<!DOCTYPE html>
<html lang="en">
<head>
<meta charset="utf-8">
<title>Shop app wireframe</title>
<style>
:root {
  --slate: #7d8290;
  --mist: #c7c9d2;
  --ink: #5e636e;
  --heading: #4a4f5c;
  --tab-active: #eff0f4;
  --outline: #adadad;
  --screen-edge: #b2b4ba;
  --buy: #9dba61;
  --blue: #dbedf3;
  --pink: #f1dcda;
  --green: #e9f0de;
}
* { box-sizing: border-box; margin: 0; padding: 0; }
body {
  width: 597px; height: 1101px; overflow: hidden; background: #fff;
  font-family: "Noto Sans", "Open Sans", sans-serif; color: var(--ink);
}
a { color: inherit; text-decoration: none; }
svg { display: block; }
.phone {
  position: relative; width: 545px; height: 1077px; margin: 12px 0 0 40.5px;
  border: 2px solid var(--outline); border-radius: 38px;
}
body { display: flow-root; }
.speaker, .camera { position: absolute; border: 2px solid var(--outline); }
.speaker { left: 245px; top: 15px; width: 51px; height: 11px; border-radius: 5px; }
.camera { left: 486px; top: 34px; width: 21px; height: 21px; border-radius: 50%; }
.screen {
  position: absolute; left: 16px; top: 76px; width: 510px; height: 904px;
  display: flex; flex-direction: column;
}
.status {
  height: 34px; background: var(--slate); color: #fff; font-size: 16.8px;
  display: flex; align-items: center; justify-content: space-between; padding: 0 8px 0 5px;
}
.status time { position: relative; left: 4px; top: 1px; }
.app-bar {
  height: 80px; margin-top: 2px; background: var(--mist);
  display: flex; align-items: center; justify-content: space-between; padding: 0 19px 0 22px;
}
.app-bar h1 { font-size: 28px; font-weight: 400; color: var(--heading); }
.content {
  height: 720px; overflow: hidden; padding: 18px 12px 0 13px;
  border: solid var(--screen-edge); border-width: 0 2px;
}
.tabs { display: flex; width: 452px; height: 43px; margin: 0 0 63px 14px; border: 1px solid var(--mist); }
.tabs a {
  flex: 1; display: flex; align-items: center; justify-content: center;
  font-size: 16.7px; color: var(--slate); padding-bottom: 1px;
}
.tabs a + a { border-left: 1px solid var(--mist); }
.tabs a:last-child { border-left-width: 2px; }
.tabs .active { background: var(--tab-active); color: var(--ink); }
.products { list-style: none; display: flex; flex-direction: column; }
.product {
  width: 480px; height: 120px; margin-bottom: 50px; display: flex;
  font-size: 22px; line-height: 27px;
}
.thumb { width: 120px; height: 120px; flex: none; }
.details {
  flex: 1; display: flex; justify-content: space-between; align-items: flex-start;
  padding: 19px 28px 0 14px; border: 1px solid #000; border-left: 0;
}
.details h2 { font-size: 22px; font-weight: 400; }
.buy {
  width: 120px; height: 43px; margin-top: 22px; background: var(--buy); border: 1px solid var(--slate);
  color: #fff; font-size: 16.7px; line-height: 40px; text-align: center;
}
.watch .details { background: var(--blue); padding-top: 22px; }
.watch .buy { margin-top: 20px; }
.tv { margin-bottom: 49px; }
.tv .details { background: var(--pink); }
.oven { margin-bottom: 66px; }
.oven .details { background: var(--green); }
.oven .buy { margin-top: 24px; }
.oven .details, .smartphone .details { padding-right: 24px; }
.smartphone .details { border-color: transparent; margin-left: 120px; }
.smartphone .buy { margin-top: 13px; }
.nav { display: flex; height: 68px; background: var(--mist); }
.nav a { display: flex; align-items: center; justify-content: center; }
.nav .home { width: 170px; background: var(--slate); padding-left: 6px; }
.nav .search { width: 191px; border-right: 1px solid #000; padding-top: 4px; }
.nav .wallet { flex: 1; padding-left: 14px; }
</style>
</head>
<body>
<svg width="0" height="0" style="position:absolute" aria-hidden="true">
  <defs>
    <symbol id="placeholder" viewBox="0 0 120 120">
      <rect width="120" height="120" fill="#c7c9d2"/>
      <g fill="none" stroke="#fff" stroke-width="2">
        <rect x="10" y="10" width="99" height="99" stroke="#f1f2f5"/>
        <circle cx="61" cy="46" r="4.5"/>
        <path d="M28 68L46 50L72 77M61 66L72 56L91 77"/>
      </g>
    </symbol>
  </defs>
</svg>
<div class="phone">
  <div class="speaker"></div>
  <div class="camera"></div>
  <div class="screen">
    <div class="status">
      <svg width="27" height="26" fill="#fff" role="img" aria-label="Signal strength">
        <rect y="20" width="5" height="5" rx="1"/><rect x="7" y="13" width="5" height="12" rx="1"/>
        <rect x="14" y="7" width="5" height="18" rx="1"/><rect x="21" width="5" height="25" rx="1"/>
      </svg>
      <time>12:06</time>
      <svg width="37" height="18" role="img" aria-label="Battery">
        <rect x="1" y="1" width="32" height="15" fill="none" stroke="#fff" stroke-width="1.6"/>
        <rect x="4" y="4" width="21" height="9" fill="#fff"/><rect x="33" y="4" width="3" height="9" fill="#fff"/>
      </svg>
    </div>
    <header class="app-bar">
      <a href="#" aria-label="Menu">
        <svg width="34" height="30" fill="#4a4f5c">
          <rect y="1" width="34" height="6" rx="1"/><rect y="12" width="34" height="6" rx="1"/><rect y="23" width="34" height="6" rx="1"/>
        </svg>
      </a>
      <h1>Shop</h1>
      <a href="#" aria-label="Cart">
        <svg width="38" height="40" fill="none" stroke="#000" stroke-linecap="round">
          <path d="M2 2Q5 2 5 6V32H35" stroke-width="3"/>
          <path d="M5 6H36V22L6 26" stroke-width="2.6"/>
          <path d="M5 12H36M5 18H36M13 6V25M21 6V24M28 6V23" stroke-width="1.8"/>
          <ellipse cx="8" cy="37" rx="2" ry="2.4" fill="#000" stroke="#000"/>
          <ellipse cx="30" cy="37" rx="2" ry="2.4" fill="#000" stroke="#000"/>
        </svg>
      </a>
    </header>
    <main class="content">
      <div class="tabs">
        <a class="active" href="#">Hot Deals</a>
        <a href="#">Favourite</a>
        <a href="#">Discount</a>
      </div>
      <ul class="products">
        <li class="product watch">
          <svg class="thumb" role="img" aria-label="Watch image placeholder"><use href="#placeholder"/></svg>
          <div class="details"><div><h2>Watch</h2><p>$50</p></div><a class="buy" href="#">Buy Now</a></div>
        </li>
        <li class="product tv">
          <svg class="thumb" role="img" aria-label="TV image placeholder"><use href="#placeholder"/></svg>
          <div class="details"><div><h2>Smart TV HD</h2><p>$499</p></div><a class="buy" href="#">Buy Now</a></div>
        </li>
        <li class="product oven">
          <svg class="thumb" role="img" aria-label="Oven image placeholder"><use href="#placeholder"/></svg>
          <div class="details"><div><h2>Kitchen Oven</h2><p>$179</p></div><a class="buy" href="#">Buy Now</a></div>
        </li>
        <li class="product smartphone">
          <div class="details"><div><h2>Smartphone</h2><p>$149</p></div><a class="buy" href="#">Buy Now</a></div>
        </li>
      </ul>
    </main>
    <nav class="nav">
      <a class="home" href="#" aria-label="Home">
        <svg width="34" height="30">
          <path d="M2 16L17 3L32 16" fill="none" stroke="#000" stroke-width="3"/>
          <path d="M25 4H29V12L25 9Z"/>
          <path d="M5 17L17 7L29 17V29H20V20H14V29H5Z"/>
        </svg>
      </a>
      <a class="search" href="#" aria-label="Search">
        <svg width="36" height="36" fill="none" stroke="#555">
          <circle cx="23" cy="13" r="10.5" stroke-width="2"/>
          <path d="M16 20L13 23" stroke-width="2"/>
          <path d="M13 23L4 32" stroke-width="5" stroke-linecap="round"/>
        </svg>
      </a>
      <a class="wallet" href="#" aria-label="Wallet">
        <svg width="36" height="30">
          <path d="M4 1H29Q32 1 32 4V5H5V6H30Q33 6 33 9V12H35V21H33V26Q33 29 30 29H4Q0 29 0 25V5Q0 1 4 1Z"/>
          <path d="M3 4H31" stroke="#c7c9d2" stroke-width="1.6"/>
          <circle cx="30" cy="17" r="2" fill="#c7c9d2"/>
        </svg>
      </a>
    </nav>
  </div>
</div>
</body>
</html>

◆ ◆ ◆ ◆ ◆ ◆ ◆

▶ _What you need to do_
Ending with the line containing "height: 80px; margin-top: 2px;", please print exactly the lines of the material above from its first line onward, and nothing else.

▶ _Result for this task_
<!DOCTYPE html>
<html lang="en">
<head>
<meta charset="utf-8">
<title>Shop app wireframe</title>
<style>
:root {
  --slate: #7d8290;
  --mist: #c7c9d2;
  --ink: #5e636e;
  --heading: #4a4f5c;
  --tab-active: #eff0f4;
  --outline: #adadad;
  --screen-edge: #b2b4ba;
  --buy: #9dba61;
  --blue: #dbedf3;
  --pink: #f1dcda;
  --green: #e9f0de;
}
* { box-sizing: border-box; margin: 0; padding: 0; }
body {
  width: 597px; height: 1101px; overflow: hidden; background: #fff;
  font-family: "Noto Sans", "Open Sans", sans-serif; color: var(--ink);
}
a { color: inherit; text-decoration: none; }
svg { display: block; }
.phone {
  position: relative; width: 545px; height: 1077px; margin: 12px 0 0 40.5px;
  border: 2px solid var(--outline); border-radius: 38px;
}
body { display: flow-root; }
.speaker, .camera { position: absolute; border: 2px solid var(--outline); }
.speaker { left: 245px; top: 15px; width: 51px; height: 11px; border-radius: 5px; }
.camera { left: 486px; top: 34px; width: 21px; height: 21px; border-radius: 50%; }
.screen {
  position: absolute; left: 16px; top: 76px; width: 510px; height: 904px;
  display: flex; flex-direction: column;
}
.status {
  height: 34px; background: var(--slate); color: #fff; font-size: 16.8px;
  display: flex; align-items: center; justify-content: space-between; padding: 0 8px 0 5px;
}
.status time { position: relative; left: 4px; top: 1px; }
.app-bar {
  height: 80px; margin-top: 2px; background: var(--mist);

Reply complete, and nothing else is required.